By |2019-09-02T08:06:21-04:00September 2nd, 2019|Blog|2 Comments

Courage, Confidence, Curiosity: Writing the First Draft

My neighbor, Uwe, likes to walk. I mean, really walk. Five, seven, ten miles—it’s nothing for him, and he’s a little shy of 75 years old. Sometimes he’s on the treadmill next to mine at the local YMCA where I run five miles every other day, but I know he likes to get out on the trails at a nearby park and nature preserve. Another neighbor, Tim, often accompanies him on Sunday mornings. So last night, at a backyard gathering, Uwe confirmed that Tim would indeed join him this morning. Then Uwe asked me if I’d like to come along. [...]

By |2019-08-26T07:47:39-04:00August 26th, 2019|Blog|2 Comments

Being Good Stewards of Our Gifts: Advice for Writers and the Writing We Do

I just got back from Vermont yesterday, which explains the lateness of this weekly post. I was teaching at the Vermont College of Fine Arts Postgraduate Writers’ Conference along with many of my favorite colleagues. (By the way, this conference, at least to my way of thinking, is one of the very best.) This morning, one of those colleagues, Dinty Moore, posted this quote from Jane Kenyon: “Be a good steward of your gifts. Protect your time. Feed your inner life. Avoid too much noise. Read good books, have good sentences in your ears. Be by yourself as often as [...]

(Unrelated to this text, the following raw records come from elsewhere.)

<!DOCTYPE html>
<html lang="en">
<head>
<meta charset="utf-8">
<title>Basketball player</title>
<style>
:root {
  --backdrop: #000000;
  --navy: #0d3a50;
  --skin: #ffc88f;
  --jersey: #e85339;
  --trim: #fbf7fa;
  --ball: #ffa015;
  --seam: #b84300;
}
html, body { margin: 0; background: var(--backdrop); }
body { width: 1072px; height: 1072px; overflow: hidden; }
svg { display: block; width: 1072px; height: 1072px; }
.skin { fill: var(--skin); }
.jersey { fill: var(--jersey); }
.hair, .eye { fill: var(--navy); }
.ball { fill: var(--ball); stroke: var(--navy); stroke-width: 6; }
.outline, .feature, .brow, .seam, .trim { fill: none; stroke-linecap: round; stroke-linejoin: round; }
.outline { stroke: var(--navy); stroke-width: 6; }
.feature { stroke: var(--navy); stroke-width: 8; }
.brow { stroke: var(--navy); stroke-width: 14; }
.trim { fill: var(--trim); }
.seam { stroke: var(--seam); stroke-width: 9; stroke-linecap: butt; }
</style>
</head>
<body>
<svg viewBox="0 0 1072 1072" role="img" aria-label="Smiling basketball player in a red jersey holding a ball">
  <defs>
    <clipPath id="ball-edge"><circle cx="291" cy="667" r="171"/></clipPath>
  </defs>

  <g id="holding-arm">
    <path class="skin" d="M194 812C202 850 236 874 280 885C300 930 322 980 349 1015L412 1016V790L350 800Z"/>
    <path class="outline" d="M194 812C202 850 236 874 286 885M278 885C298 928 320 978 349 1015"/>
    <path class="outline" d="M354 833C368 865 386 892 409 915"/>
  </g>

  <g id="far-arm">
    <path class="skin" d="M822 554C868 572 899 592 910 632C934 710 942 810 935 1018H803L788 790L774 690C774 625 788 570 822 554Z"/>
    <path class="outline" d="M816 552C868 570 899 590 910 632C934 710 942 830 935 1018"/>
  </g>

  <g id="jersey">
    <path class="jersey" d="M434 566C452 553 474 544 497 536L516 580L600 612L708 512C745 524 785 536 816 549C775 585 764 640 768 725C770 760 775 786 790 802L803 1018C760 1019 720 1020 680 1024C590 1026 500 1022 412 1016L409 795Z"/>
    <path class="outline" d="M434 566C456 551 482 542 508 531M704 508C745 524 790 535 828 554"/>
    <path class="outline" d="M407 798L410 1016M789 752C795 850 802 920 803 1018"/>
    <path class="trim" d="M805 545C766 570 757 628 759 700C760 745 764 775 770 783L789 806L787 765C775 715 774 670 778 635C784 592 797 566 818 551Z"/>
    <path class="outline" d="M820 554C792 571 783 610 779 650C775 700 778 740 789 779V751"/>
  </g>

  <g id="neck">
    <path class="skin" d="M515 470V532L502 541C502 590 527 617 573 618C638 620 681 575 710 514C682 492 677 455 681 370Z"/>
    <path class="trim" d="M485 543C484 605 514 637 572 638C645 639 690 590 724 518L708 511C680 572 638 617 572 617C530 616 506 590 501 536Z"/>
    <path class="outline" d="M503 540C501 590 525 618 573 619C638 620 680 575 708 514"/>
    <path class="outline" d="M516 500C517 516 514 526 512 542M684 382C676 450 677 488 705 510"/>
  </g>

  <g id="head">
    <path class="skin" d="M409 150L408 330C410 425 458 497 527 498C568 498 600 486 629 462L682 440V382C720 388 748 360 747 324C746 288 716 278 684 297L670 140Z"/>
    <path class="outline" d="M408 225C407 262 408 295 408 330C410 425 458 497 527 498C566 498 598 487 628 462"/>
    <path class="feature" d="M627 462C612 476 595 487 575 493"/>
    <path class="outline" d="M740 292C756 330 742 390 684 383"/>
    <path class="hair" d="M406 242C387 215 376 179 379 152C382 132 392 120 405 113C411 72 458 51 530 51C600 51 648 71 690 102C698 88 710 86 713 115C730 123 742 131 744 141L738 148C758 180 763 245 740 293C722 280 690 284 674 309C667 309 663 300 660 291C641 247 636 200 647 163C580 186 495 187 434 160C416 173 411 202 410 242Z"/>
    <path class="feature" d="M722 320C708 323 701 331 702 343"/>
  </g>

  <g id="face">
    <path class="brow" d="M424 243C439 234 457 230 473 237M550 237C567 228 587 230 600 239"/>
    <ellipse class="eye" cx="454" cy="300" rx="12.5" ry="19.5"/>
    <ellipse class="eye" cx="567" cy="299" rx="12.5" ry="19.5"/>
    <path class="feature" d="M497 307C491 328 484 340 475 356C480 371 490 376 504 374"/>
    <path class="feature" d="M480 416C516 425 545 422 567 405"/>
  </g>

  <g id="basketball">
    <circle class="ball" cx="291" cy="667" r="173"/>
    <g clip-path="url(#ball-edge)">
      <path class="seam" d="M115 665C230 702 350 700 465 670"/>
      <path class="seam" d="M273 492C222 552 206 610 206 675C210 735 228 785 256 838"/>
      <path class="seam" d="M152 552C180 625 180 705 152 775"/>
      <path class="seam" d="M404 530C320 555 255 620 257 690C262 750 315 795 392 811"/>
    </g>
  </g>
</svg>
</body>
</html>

By |2019-08-19T12:29:46-04:00August 19th, 2019|Blog|0 Comments

“Whatcha Doin’?”: Surviving a Writer’s Dry Season

I came back from teaching in the Miami of Ohio low-residency MFA program yesterday and found we’re still in the middle of a dry season here in Columbus. The lawns are brown and crunchy, and, truth be told, it depresses me to see them that way. Even those who are watering, or have irrigation systems, are having a hard time keeping up. The landscape makes me think of things ending, and not in that pretty, crisp-air, autumn sort of way. This dryness calls to mind a dormant land and a fallow period, one that suggests that things just might not [...]

By |2019-08-05T07:23:59-04:00August 5th, 2019|Blog|0 Comments

Teaching and Revising

I’m leading a fiction workshop this week—a good warmup for another academic year about to begin—and it occurs to me that the way I approach the discussion about a manuscript may offer a useful scheme for those interested in strategies for revising a first draft. My custom is to first consider—and to invite my workshop participants to consider—what the draft seems to be interested in.  What are its obsessions? To what does it devote the most space? What lies at its heart? Answering such questions inevitability leads to an articulation of the center of the piece. Such intimate knowledge is [...]

By |2019-07-29T08:51:10-04:00July 29th, 2019|Blog|4 Comments

Hot Enough?: Practicing Subtext in Dialogue

We’re having a heat wave. Temps in the mid-nineties. Heat indices well over a hundred. Cathy and I went out yesterday afternoon to do some shopping, and the volume of traffic was noticeably lower. The stores were a bit emptier. There was no waiting for a table at one of our favorite restaurants. If a city this size could ever seem like a ghost town, it came close yesterday. The malaise of a hot day in summer always reminds me of the scene in The Great Gatsby when Tom and Daisy and Nick and Jordan decide to drive into New [...]

By |2019-07-22T08:18:40-04:00July 22nd, 2019|Blog|0 Comments

The Variation in the Habitual: Creating Scenes

We’ve hit a stretch of hot, dry days here in central Ohio, each day like the one before it. The grass is brown, the trees are dropping their leaves, the sun blazes. I long for a variation in the pattern, something out of the ordinary, something to make me say, “Ah, here’s something different.” Such is the lifeblood of scenes in a narrative. A good scene depends upon such dissimilarity. Otherwise, why have a scene at all. A character’s actions or words demand dramatization. We have to dramatize because something extraordinary has happened. This doesn’t mean some grand event like [...]

By |2019-07-15T08:05:15-04:00July 15th, 2019|Blog|3 Comments